----- DATA -----
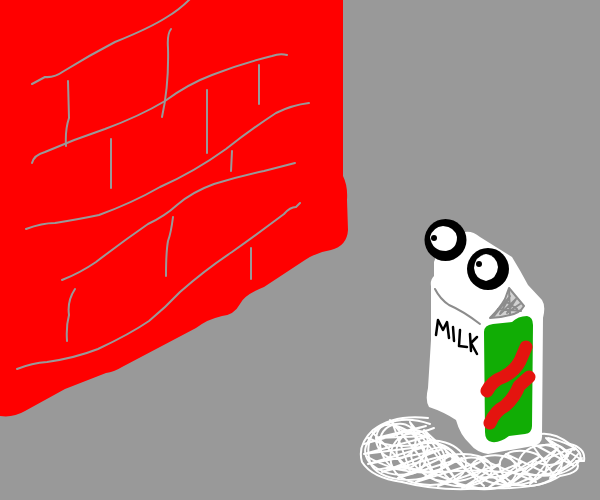
<!DOCTYPE html>
<html lang="en">
<head>
<meta charset="utf-8">
<title>Milk carton and brick wall</title>
<style>
:root {
  --ground: #999999;
  --brick: #ff0000;
  --mortar: #999999;
  --milk: #ffffff;
  --ink: #000000;
  --label: #11ad05;
  --stripe: #e4140f;
  --fold: #8c8c8c;
  --fold-fill: #d2d2d2;
}
html, body { margin: 0; overflow: hidden; background: var(--ground); }
svg { display: block; width: 600px; height: 500px; }
.line { fill: none; stroke-linecap: round; stroke-linejoin: round; }
.wall { fill: var(--brick); }
.mortar { stroke: var(--mortar); stroke-width: 2; }
.spill { stroke: var(--milk); stroke-width: 2; }
.carton { fill: var(--milk); }
.label { fill: var(--label); }
.stripes { stroke: var(--stripe); stroke-width: 13; }
.crease { stroke: var(--fold); stroke-width: 2; }
.fold { fill: var(--fold-fill); stroke: var(--fold); stroke-width: 2; stroke-linejoin: round; }
.lettering { stroke: var(--ink); stroke-width: 2.5; }
.rim { fill: var(--ink); }
.eyeball { fill: var(--milk); }
</style>
</head>
<body>
<svg viewBox="0 0 600 500" role="img" aria-label="A milk carton with googly eyes stands in a puddle and looks up at a red brick wall">
  <rect width="600" height="500" fill="var(--ground)"/>

  <g id="brick-wall">
    <path class="wall" d="M0 0H343V176Q348 186 347 200L348 230Q347 246 331 250Q317 252 305 260L264 287Q244 295 240 304Q234 315 222 316Q208 319 196 328L122 367Q114 372 106 373L65 389L25 411Q13 418 0 416Z"/>
    <g class="line mortar">
      <path d="M32 84L45 77Q54 78 64 71Q90 55 115 42Q150 28 167 17Q179 10 190 -1"/>
      <path d="M32 163Q34 155 45 152Q75 139 105 129Q140 116 165 101Q188 84 212 75Q240 64 272 56Q280 53 287 55"/>
      <path d="M26 229Q42 223 55 223Q80 219 99 215Q132 203 160 187Q194 172 226 149Q250 130 276 113Q292 105 309 103"/>
      <path d="M62 280Q80 273 96 262Q122 242 148 224Q165 216 177 205Q192 192 214 184Q240 176 264 171L295 163"/>
      <path d="M17 369Q32 363 47 362Q75 358 98 349Q130 334 149 321Q166 307 180 292Q205 270 232 252Q260 232 284 214Q290 207 296 207L300 203"/>
      <path d="M68 81L69 118Q65 130 66 146M171 29Q167 34 168 48Q169 85 162 117M207 90V153M259 65V104M111 139V188M232 151L231 171M173 217Q171 233 168 241Q166 252 166 276M251 248V279M75 289Q67 301 69 315Q66 326 67 341"/>
    </g>
  </g>

  <g id="milk-puddle" class="line spill">
    <path d="M428 418Q394 414 373 430Q357 445 362 462Q372 478 402 482Q440 492 487 488Q540 490 560 476Q584 472 576 461H584Q586 448 570 444Q554 432 540 434"/>
    <path d="M430 424C395 412 372 428 366 446S386 478 410 474S430 440 402 428S364 442 370 462S424 486 440 470S428 430 408 434S382 470 406 480S466 484 466 464S428 432 414 448S440 490 468 486S500 462 478 456S430 458 446 476S510 494 516 474S488 450 474 462S496 490 524 484S554 458 530 452S490 462 506 478S562 484 562 462S530 440 520 458S552 482 572 468S574 444 548 438"/>
    <path d="M364 444L426 426L376 438L430 436L364 454L428 446L368 464L440 450L382 472L450 454L398 478L462 458L416 482L480 462L438 486L500 464L462 488L522 462L488 488L540 456L508 486L558 448L530 484L572 450L550 478L582 458"/>
    <path d="M384 424C366 438 382 464 402 458S420 420 396 424S378 460 394 468S436 452 426 436S390 440 398 458S444 476 452 460S424 442 420 462S458 488 478 474S470 452 456 462"/>
    <path d="M372 432L410 470L392 422L434 474L410 422L456 480L424 430L484 486L446 452L510 486L478 458L536 482L506 454L556 478L530 442L574 466L546 438L582 460"/>
    <path d="M366 456Q400 476 440 472T520 474T578 454M368 438Q392 450 420 444T462 464T530 466T574 450M376 470Q410 462 450 480T530 478M390 420Q404 440 434 428M540 446Q562 440 568 456Q556 470 536 462"/>
  </g>

  <g id="milk-carton">
    <path class="carton" d="M434 262Q440 244 456 236Q468 227 480 237L512 257Q520 270 528 285L542 300Q546 306 543 318L542 435Q543 444 533 446L488 454Q476 452 470 444Q460 435 456 420Q444 412 429 407Q425 401 428 388L431 340V286Q430 280 434 276Z"/>
    <path class="line crease" d="M435 289Q440 299 449 305Q463 311 480 324"/>
    <path class="fold" d="M490 318Q500 308 505 299L509 288L514 294L524 306Q520 313 510 315Q500 318 490 318Z"/>
    <path class="line crease" d="M494 316L510 296L500 314L516 299L507 313L520 304M498 309L521 311M505 301L517 309M509 289L510 314"/>
    <path class="label" d="M484 332Q484 325 493 324L512 322Q518 316 527 316Q533 317 533 325L532 426Q532 433 525 434L509 436Q500 443 492 442Q485 441 485 432Z"/>
    <g class="line stripes">
      <path d="M487 391Q492 381 503 377Q515 371 520 361L526 347"/>
      <path d="M490 423Q495 411 505 406Q515 397 519 386L529 377"/>
    </g>
    <g class="line lettering" role="img" aria-label="MILK">
      <path d="M436 335L438 320L443 330L447 322L449 338"/>
      <path d="M453 327L454 341"/>
      <path d="M460 330L459 346L467 347"/>
      <path d="M470 334L471 351M477 337L471 343L477 354"/>
    </g>
  </g>

  <g id="googly-eyes">
    <circle class="rim" cx="445.500" cy="240" r="21"/>
    <path class="eyeball" d="M430 237Q433 227 443 226Q455 227 457 237Q457 249 446 251Q432 251 430 237Z"/>
    <circle class="rim" cx="434" cy="238" r="3"/>
    <circle class="rim" cx="488" cy="269" r="21"/>
    <path class="eyeball" d="M474 268Q475 256 486 254Q497 256 498 267Q497 279 486 281Q475 279 474 268Z"/>
    <circle class="rim" cx="479" cy="264" r="3"/>
  </g>
</svg>
</body>
</html>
-----
# [ASSIGNMENT]
Starting with the line that contains "335L438 320L443 330L447", print every line through the end of the entries above exactly as written, both boundary lines included, and nothing else.

# [RESPONSE TO THE EXERCISE]
      <path d="M436 335L438 320L443 330L447 322L449 338"/>
      <path d="M453 327L454 341"/>
      <path d="M460 330L459 346L467 347"/>
      <path d="M470 334L471 351M477 337L471 343L477 354"/>
    </g>
  </g>

  <g id="googly-eyes">
    <circle class="rim" cx="445.500" cy="240" r="21"/>
    <path class="eyeball" d="M430 237Q433 227 443 226Q455 227 457 237Q457 249 446 251Q432 251 430 237Z"/>
    <circle class="rim" cx="434" cy="238" r="3"/>
    <circle class="rim" cx="488" cy="269" r="21"/>
    <path class="eyeball" d="M474 268Q475 256 486 254Q497 256 498 267Q497 279 486 281Q475 279 474 268Z"/>
    <circle class="rim" cx="479" cy="264" r="3"/>
  </g>
</svg>
</body>
</html>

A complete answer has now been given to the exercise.